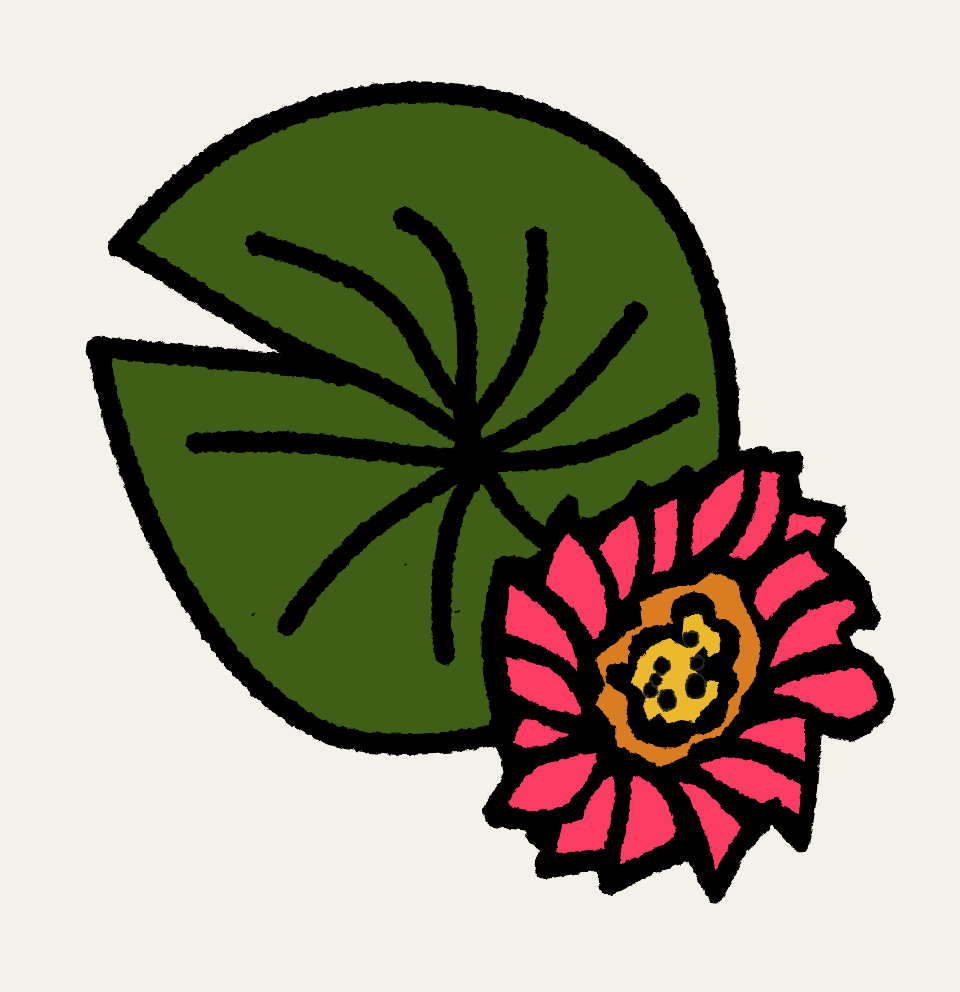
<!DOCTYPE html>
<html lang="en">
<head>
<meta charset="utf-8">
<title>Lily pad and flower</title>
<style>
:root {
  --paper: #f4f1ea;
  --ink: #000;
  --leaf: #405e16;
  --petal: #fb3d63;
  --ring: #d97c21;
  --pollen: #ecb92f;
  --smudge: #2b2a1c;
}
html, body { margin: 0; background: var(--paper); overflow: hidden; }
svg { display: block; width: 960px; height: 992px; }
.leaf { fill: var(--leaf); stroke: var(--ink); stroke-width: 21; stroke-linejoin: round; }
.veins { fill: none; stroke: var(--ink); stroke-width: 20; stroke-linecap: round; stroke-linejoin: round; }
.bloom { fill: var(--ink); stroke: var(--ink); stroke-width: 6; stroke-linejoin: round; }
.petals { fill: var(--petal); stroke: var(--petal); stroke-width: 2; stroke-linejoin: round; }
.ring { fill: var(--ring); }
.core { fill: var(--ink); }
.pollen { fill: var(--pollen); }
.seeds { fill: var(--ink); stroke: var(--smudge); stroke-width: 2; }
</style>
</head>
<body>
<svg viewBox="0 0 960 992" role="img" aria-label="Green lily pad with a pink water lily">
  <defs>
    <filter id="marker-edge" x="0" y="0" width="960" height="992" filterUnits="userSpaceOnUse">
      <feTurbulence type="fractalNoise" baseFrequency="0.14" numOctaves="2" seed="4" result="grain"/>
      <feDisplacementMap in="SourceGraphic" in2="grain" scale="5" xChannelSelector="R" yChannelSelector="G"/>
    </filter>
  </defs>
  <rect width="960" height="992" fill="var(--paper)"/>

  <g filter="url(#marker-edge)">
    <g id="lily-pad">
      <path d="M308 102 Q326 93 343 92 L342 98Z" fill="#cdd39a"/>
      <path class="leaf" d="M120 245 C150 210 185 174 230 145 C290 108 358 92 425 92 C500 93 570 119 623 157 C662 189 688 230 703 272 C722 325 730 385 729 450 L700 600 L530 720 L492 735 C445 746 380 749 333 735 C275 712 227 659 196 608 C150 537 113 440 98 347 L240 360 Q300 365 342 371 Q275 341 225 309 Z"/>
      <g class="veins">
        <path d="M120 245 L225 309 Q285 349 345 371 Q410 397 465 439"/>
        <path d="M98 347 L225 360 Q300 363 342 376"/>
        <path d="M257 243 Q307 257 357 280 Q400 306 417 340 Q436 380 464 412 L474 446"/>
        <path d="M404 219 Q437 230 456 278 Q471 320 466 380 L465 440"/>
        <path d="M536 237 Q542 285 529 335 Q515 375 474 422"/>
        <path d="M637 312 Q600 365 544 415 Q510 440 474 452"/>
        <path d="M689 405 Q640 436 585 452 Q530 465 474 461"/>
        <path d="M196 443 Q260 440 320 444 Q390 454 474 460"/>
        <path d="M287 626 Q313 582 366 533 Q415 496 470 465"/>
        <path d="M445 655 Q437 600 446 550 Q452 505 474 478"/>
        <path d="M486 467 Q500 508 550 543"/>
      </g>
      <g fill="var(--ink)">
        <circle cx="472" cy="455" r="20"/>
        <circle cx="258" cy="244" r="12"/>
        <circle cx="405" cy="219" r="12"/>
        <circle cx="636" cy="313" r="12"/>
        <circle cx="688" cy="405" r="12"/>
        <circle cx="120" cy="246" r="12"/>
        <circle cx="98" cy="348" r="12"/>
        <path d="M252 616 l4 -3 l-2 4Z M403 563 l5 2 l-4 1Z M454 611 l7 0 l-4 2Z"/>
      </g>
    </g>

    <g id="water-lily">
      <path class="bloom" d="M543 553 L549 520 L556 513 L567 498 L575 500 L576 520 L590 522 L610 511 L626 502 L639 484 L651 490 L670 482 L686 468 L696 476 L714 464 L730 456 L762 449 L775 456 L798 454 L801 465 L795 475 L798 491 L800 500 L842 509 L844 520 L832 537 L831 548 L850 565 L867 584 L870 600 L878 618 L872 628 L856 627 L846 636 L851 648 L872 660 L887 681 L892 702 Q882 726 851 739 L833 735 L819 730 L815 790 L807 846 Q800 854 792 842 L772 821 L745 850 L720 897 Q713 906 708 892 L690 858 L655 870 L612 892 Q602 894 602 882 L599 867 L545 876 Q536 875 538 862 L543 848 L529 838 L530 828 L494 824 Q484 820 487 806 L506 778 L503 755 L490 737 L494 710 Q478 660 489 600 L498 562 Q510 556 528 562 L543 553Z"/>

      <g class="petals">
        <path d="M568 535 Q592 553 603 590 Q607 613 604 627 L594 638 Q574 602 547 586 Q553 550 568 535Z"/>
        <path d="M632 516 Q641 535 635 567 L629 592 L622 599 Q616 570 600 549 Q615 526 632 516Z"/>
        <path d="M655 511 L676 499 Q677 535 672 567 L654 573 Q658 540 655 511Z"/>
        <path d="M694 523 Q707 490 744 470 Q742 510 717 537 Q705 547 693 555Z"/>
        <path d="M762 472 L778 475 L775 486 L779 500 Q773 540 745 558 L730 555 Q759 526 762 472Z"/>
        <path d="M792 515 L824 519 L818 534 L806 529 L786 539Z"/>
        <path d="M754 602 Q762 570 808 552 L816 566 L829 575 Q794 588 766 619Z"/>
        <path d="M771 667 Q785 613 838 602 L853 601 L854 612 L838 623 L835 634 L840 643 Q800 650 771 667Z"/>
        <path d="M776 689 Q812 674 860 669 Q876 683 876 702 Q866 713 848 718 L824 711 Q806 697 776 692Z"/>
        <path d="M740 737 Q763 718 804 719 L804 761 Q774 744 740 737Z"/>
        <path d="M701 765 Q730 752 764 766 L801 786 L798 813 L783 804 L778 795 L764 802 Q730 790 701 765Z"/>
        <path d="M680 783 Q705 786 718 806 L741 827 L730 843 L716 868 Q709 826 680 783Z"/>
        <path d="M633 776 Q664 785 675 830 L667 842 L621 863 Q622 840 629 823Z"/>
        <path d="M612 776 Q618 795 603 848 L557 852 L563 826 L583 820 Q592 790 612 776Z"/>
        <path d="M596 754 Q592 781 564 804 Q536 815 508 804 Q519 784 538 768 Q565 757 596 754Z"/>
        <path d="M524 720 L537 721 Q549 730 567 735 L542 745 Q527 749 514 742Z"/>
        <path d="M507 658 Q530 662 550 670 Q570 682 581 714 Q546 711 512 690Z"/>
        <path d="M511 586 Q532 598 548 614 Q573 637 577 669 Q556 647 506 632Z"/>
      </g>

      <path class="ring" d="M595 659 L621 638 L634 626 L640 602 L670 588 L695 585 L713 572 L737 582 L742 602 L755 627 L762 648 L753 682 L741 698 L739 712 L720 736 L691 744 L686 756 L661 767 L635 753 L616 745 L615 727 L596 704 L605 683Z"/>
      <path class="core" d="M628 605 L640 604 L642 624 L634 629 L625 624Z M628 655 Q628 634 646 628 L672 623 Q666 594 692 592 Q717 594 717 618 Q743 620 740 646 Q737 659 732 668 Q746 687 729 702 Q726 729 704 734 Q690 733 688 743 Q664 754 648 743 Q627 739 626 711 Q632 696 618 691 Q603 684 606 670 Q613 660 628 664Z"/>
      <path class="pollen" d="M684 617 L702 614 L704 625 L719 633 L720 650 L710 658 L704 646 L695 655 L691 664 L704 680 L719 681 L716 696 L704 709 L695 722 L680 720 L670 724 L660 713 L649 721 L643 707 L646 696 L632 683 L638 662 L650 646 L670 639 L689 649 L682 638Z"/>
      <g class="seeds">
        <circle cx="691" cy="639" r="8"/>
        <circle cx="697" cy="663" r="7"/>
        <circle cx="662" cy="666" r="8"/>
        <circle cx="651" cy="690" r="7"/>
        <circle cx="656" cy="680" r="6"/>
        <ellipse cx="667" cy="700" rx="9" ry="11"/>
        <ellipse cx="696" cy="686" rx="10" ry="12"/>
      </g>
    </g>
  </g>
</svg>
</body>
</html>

## INSTRUCTIONS FOR THE TASK
Give back precisely the lines above that start at the line containing "754 Q592 781" and end at the line containing "659 L621 638", inclusive. No other lines belong in the output.

## RESULT BELOW
        <path d="M596 754 Q592 781 564 804 Q536 815 508 804 Q519 784 538 768 Q565 757 596 754Z"/>
        <path d="M524 720 L537 721 Q549 730 567 735 L542 745 Q527 749 514 742Z"/>
        <path d="M507 658 Q530 662 550 670 Q570 682 581 714 Q546 711 512 690Z"/>
        <path d="M511 586 Q532 598 548 614 Q573 637 577 669 Q556 647 506 632Z"/>
      </g>

      <path class="ring" d="M595 659 L621 638 L634 626 L640 602 L670 588 L695 585 L713 572 L737 582 L742 602 L755 627 L762 648 L753 682 L741 698 L739 712 L720 736 L691 744 L686 756 L661 767 L635 753 L616 745 L615 727 L596 704 L605 683Z"/>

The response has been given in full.